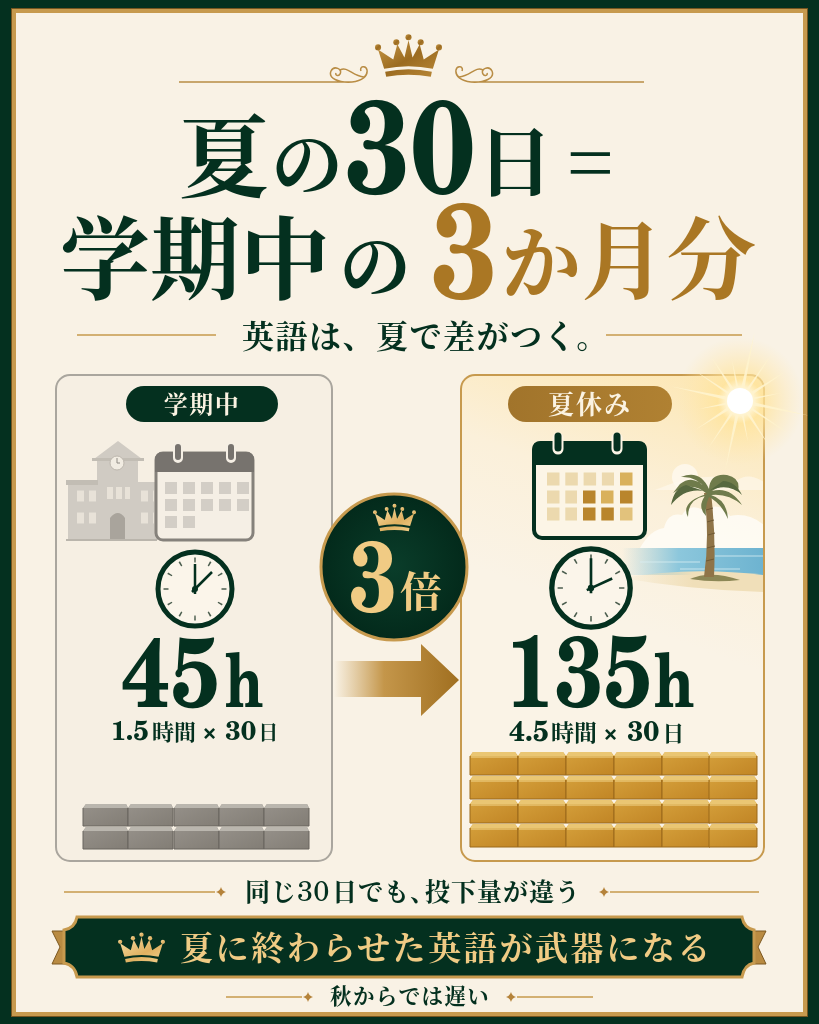
<!DOCTYPE html>
<html lang="ja">
<head>
<meta charset="utf-8">
<title>夏の30日 = 学期中の3か月分</title>
<style>
:root{--green:#04301f;--cream:#f9f2e5;--gold:#aa7724;--gold-line:#c79a4e;--gold-light:#f0cb84;--grey:#aaa69e}
*{box-sizing:border-box;margin:0;padding:0}
html,body{width:819px;height:1024px;overflow:hidden}
body{background:var(--green);color:var(--green);font-family:"Noto Serif CJK JP","Noto Serif",serif;font-weight:700}
.poster{position:relative;width:819px;height:1024px;overflow:hidden}
.sheet{position:absolute;left:12px;top:9px;width:795px;height:1007px;border:4px solid var(--gold-line);background:var(--cream);outline:1px solid #76551f}
.card{position:absolute;top:374px;height:488px;border:2px solid var(--grey);border-radius:15px;background:#f6efe3}
.card.term{left:55px;width:278px}
.card.summer{left:460px;width:305px;border-color:var(--gold-line);background:linear-gradient(200deg,#fde6b0 0,#fbf0da 28%,#faf3e6 50%)}
.art{position:absolute;left:0;top:0}
.label{position:absolute;top:386px;height:36px;border-radius:18px;display:flex;align-items:center;justify-content:center;color:#fbf3e2;font-size:24px;line-height:1;letter-spacing:1.5px;font-weight:600;padding-bottom:3px}
.label.term{left:126px;width:152px;background:var(--green)}
.label.summer{left:508px;width:164px;background:linear-gradient(90deg,#a1742b,#b08132);font-size:26px;letter-spacing:2px}
.text{position:absolute;left:var(--x);top:calc(var(--base) - .9325em);line-height:1;white-space:nowrap;font-weight:700}
.text span{line-height:0}
.num{display:inline-block;position:relative;font-family:"TeX Gyre Schola","Noto Serif",serif;transform:scaleX(var(--squeeze,1));transform-origin:0 50%}
.title{font-size:90px}
.title .kana{font-size:72px}
.title .num{font-size:132px;--squeeze:.86;top:3px}
.gold{color:var(--gold)}
.hours .num{font-size:98px;--squeeze:.88}
.hours .unit{font-size:74px;--squeeze:.76}
.sum{font-size:22px}
.sum .num{font-size:27px}
.sum .times{margin:0 8px 0 6px;font-size:25px;font-family:"TeX Gyre Schola","Noto Serif",serif}
</style>
</head>
<body>
<main class="poster">
<div class="sheet"></div>
<section class="card term"></section>
<section class="card summer"></section>

<svg class="art" width="819" height="1024" viewBox="0 0 819 1024" aria-hidden="true">
<defs>
<linearGradient id="goldFill" x1="0" y1="0" x2="1" y2="1"><stop offset="0" stop-color="#c99a48"/><stop offset=".5" stop-color="#9b6b20"/><stop offset="1" stop-color="#b98837"/></linearGradient>
<linearGradient id="goldBright" x1="0" y1="0" x2="1" y2="1"><stop offset="0" stop-color="#f8deA4"/><stop offset=".6" stop-color="#dfb161"/><stop offset="1" stop-color="#f3d08c"/></linearGradient>
<linearGradient id="arrowFill"><stop offset="0" stop-color="#c99f57" stop-opacity="0"/><stop offset=".4" stop-color="#c4964a"/><stop offset="1" stop-color="#a06f20"/></linearGradient>
<linearGradient id="seaFill"><stop offset="0" stop-color="#8cc7dc" stop-opacity="0"/><stop offset=".4" stop-color="#8cc7dc"/><stop offset="1" stop-color="#6db3d0"/></linearGradient>
<linearGradient id="sandFill"><stop offset="0" stop-color="#f0dfb9" stop-opacity="0"/><stop offset=".5" stop-color="#f0dfb9"/></linearGradient>
<linearGradient id="goldBrick" x1="0" y1="0" x2="1" y2="1"><stop offset="0" stop-color="#d5a03b"/><stop offset="1" stop-color="#c18525"/></linearGradient>
<linearGradient id="greyBrick" x1="0" y1="0" x2="1" y2="1"><stop offset="0" stop-color="#96918a"/><stop offset="1" stop-color="#827d75"/></linearGradient>
<radialGradient id="sunGlow"><stop offset="0" stop-color="#fff"/><stop offset=".16" stop-color="#fffbe9"/><stop offset=".35" stop-color="#ffe49b" stop-opacity=".8"/><stop offset="1" stop-color="#ffe7ad" stop-opacity="0"/></radialGradient>
<radialGradient id="medalFill"><stop offset="0" stop-color="#0a3d2a"/><stop offset="1" stop-color="#032a1b"/></radialGradient>
<symbol id="crown" viewBox="0 0 66 42">
<path d="M9 34 3 15 18 25 22 10 29 23 33 6 37 23 44 10 48 25 63 15 57 34Q33 29 9 34ZM10 37Q33 32 56 37L55 42Q33 38 11 42Z"/>
<circle cx="33" cy="3" r="3"/><circle cx="21" cy="8" r="3"/><circle cx="45" cy="8" r="3"/><circle cx="3" cy="13" r="3"/><circle cx="63" cy="13" r="3"/>
</symbol>
<g id="clockFace"><circle r="37" fill="#fbf5ea" stroke="#04301f" stroke-width="5"/><circle r="29" fill="none" stroke="#4d5f50" stroke-width="5" pathLength="120" stroke-dasharray="1 9" stroke-dashoffset=".5"/></g>
<path id="diamond" d="M0-5Q1-1 5 0 1 1 0 5-1 1-5 0-1-1 0-5Z"/>
<g id="goldBar"><path d="M0 4 3 0H45L48 4V23H0Z" fill="url(#goldBrick)"/><path d="M0 4 3 0H45L48 4Z" fill="#eac673"/><path d="M0 4V23H48V4" fill="none" stroke="#9a681b"/><path d="M1 5H47" stroke="#f3d88e"/></g>
<g id="goldRow"><use href="#goldBar"/><use href="#goldBar" x="48"/><use href="#goldBar" x="96"/><use href="#goldBar" x="144"/><use href="#goldBar" x="192"/><use href="#goldBar" x="239"/></g>
<g id="greyBar"><path d="M0 4 3 0H43L45 4V22H0Z" fill="url(#greyBrick)"/><path d="M0 4 3 0H43L45 4Z" fill="#bab6ae"/><path d="M0 4V22H45V4" fill="none" stroke="#69655f"/></g>
<g id="greyRow"><use href="#greyBar"/><use href="#greyBar" x="45"/><use href="#greyBar" x="91"/><use href="#greyBar" x="136"/><use href="#greyBar" x="181"/></g>
<g id="rays"><path d="M0-70 2 0 0 70-2 0ZM-70 0 0-2 70 0 0 2Z"/><path d="M0-52 2 0 0 52-2 0ZM-52 0 0-2 52 0 0 2Z" transform="rotate(45)"/></g>
<clipPath id="summerClip"><rect x="462" y="376" width="301" height="484" rx="13"/></clipPath>
</defs>

<g id="topOrnament">
<use href="#crown" x="375" y="34" width="67" height="43" fill="url(#goldFill)"/>
<g id="flourish" fill="none" stroke="#b98d45" stroke-width="1.5"><path d="M179 82H352C362 81 368 76 367 70 366 65 359 66 361 71M352 82C338 83 328 78 331 71 334 65 343 69 340 74 338 77 335 75 336 73M340 70C348 66 352 76 364 77"/></g>
<use href="#flourish" transform="matrix(-1 0 0 1 823 0)"/>
</g>
<g id="rules" stroke="#c79a4e" stroke-width="1.5"><path d="M77 335H216M606 335H742M64 892H215M610 892H759M226 997H302M517 997H593"/></g>
<g fill="#b5833a"><use href="#diamond" x="221" y="892"/><use href="#diamond" x="604" y="892"/><use href="#diamond" x="308" y="997"/><use href="#diamond" x="511" y="997"/></g>

<g id="school" fill="#d0cbc3">
<path d="M68 482H97V459H94L118 441 142 459H138V482H158V540H68Z"/><path d="M66 480H98V485H66ZM92 458H144V461H92Z" fill="#c2bdb4"/>
<circle cx="117" cy="463" r="7" fill="#f1ece2" stroke="#bdb7ae"/><path d="M117 458V463H120" fill="none" stroke="#8e8a83"/>
<path d="M77 496H96M77 518H96M141 496H154M141 518H154" stroke="#e8e2d8" stroke-width="11" stroke-dasharray="7 5"/>
<path d="M107 493H130" stroke="#e8e2d8" stroke-width="12" stroke-dasharray="6 3"/>
<path d="M110 540V518Q118 508 125 518V540Z" fill="#a9a49c"/><path d="M66 540H157" stroke="#bab5ac" stroke-width="2"/>
</g>
<g id="termCalendar">
<rect x="156" y="453" width="97" height="87" rx="7" fill="#f5efe5" stroke="#85817b" stroke-width="3"/>
<path d="M155 472V460Q155 452 163 452H246Q254 452 254 460V472Z" fill="#77736e"/>
<path d="M178 448V458M231 448V458" stroke="#f5efe5" stroke-width="10" stroke-linecap="round"/><path d="M178 447V457M231 447V457" stroke="#77736e" stroke-width="6" stroke-linecap="round"/>
<path d="M165 488H249M165 505H249M165 522H195" stroke="#d3cec6" stroke-width="12" stroke-dasharray="12 6"/>
</g>
<g transform="translate(195 589)"><use href="#clockFace"/><path d="M0 5V-25M-3 3 17-17" stroke="#04301f" stroke-width="2.5"/><circle r="3" fill="#04301f"/></g>
<use href="#greyRow" x="83" y="804"/><use href="#greyRow" x="83" y="827"/>

<g id="beach" clip-path="url(#summerClip)">
<path d="M640 548Q650 530 664 528 668 512 682 515 690 502 705 511 718 500 730 516 748 512 764 525V548Z" fill="#fffdf7" opacity=".85"/>
<circle cx="685" cy="477" r="13" fill="#fffaf0" opacity=".8"/><path d="M655 490H764V482Q748 472 738 480 700 470 655 490Z" fill="#fffaf0" opacity=".6"/>
<rect x="622" y="548" width="142" height="27" fill="url(#seaFill)"/>
<path d="M640 562H700M680 569H740M715 556H764" stroke="#d8eef2" opacity=".8"/>
<path d="M622 578Q690 566 764 575V592Q690 590 622 578Z" fill="url(#sandFill)"/>
<path d="M690 579Q710 570 740 580 715 583 690 579Z" fill="#8c8755"/>
<path d="M704 577Q710 535 704 493H711Q716 535 714 577Z" fill="#8f7448"/><path d="M706 510 713 508M707 522 714 520M708 535 715 533M707 548 715 546M706 561 714 559" stroke="#6e5833"/>
<g fill="#6f7b4b"><path d="M707 494Q692 480 673 493L680 484Q694 473 707 490 697 476 681 477 700 469 709 489 710 473 727 475 741 478 738 491 727 481 712 491 730 486 742 505 728 493 711 495 727 500 728 519 721 503 709 497 705 505 706 516 697 507 705 496 688 499 688 517 680 502 707 494Z"/><path d="M707 492Q686 486 671 505 674 488 686 485ZM709 491Q728 482 742 495 735 481 723 481Z" fill="#56683f"/></g>
</g>
<g id="sun"><circle cx="740" cy="401" r="64" fill="url(#sunGlow)"/><g transform="translate(740 401)" fill="#fff4cf" opacity=".9"><use href="#rays" transform="rotate(12)"/><use href="#rays" transform="rotate(34) scale(.8)"/></g><circle cx="740" cy="401" r="13" fill="#fff"/></g>
<g id="summerCalendar">
<rect x="534" y="443" width="111" height="95" rx="8" fill="#fcf5e6" stroke="#04301f" stroke-width="4"/>
<path d="M532 465V450Q532 441 541 441H638Q647 441 647 450V465Z" fill="#04301f"/>
<path d="M558 438V449M617 438V449" stroke="#fcf5e6" stroke-width="11" stroke-linecap="round"/><path d="M558 436V448M617 436V448" stroke="#04301f" stroke-width="7" stroke-linecap="round"/>
<g stroke-width="13" stroke-dasharray="12.5 5.8"><path d="M547 479H614M547 497H577M547 514H577" stroke="#ecd9ae"/><path d="M620 479H633M601 497H614" stroke="#d9b15c"/><path d="M583 497H596M620 497H633M583 514H614" stroke="#b9852c"/><path d="M620 514H633" stroke="#e2c27c"/></g>
</g>
<g transform="translate(591 588) scale(1.06)"><use href="#clockFace"/><path d="M0 5V-28M-4 2 20-9" stroke="#04301f" stroke-width="2.5"/><circle r="3" fill="#04301f"/></g>
<g id="goldStack"><use href="#goldRow" x="470" y="752"/><use href="#goldRow" x="470" y="776"/><use href="#goldRow" x="470" y="800"/><use href="#goldRow" x="470" y="824"/></g>

<path id="arrow" d="M334 661H421V644L459 680 421 716V697H334Z" fill="url(#arrowFill)"/>
<g id="medal"><circle cx="394" cy="567" r="73" fill="url(#medalFill)" stroke="#c79a4e" stroke-width="3"/><use href="#crown" x="373" y="503" width="43" height="29" fill="url(#goldBright)"/></g>

<g id="banner">
<path d="M72 931H52L60 947 52 964H72ZM746 931H766L758 947 766 964H746Z" fill="#b98b42" stroke="#7c5820"/>
<path d="M77 917H742Q744 928 754 930V963Q744 965 742 977H77Q75 965 64 963V930Q75 928 77 917Z" fill="#04301f" stroke="#c79a4e" stroke-width="3"/>
<use href="#crown" x="118" y="931" width="47" height="33" fill="url(#goldBright)"/>
</g>
</svg>

<h1>
<span class="text title" style="--x:179px;--base:190px">夏<span class="kana" style="margin-left:2px">の</span><span class="num" style="width:132px;margin-left:2px">30</span><span style="font-size:76px">日</span><span style="font-size:74px;margin-left:15px">=</span></span>
<span class="text title" style="--x:60px;--base:292px">学期中<span class="kana" style="margin-left:9px">の</span><span class="gold"><span class="num" style="width:70px;margin-left:20px;top:6px;font-size:135px">3</span><span style="font-size:80px">か</span><span style="font-size:85px">月</span>分</span></span>
</h1>
<p class="text" style="--x:242px;--base:348px;font-size:32px;letter-spacing:1.5px;font-weight:600">英語は、夏で差がつく。</p>

<h2 class="label term">学期中</h2>
<p class="text hours" style="--x:121px;--base:708px;font-size:80px"><span class="num" style="width:104px">45</span><span class="num unit">h</span></p>
<p class="text sum" style="--x:111px;--base:741px"><span class="num" style="width:41px">1.5</span>時間<span class="times">×</span><span class="num" style="width:33px">30</span><span style="font-size:20px">日</span></p>

<h2 class="label summer">夏休み</h2>
<p class="text hours" style="--x:506px;--base:708px;font-size:80px"><span class="num" style="width:148px;font-size:101px;--squeeze:.84">135</span><span class="num unit" style="--squeeze:.8">h</span></p>
<p class="text sum" style="--x:509px;--base:741px;font-size:23px"><span class="num" style="width:42px;font-size:28px">4.5</span>時間<span class="times" style="margin-right:9px">×</span><span class="num" style="width:35px;font-size:28px">30</span><span style="font-size:22px">日</span></p>

<p class="text" style="--x:349px;--base:606px;font-size:42px;color:var(--gold-light)"><span class="num" style="font-size:100px;width:51px;--squeeze:.84;top:5px">3</span>倍</p>

<p class="text" style="--x:245px;--base:901px;font-size:25px;letter-spacing:1px;font-weight:600">同じ<span class="num" style="font-size:29px;width:35px;letter-spacing:0;font-weight:400">30</span>日でも<span style="margin-right:-11px">、</span>投下量が違う</p>
<p class="text" style="--x:180px;--base:960px;font-size:33px;letter-spacing:2.6px;color:var(--gold-light)">夏に終わらせた英語が武器になる</p>
<p class="text" style="--x:330px;--base:1004px;font-size:21.5px;letter-spacing:1.4px;font-weight:600">秋からでは遅い</p>
</main>
</body>
</html>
━━━━━━━━━━━━━━━━
• _Exercise instructions_:
Pull every line containing "summerClip" out of the material and copy it.

• _Task output_:
<clipPath id="summerClip"><rect x="462" y="376" width="301" height="484" rx="13"/></clipPath>
<g id="beach" clip-path="url(#summerClip)">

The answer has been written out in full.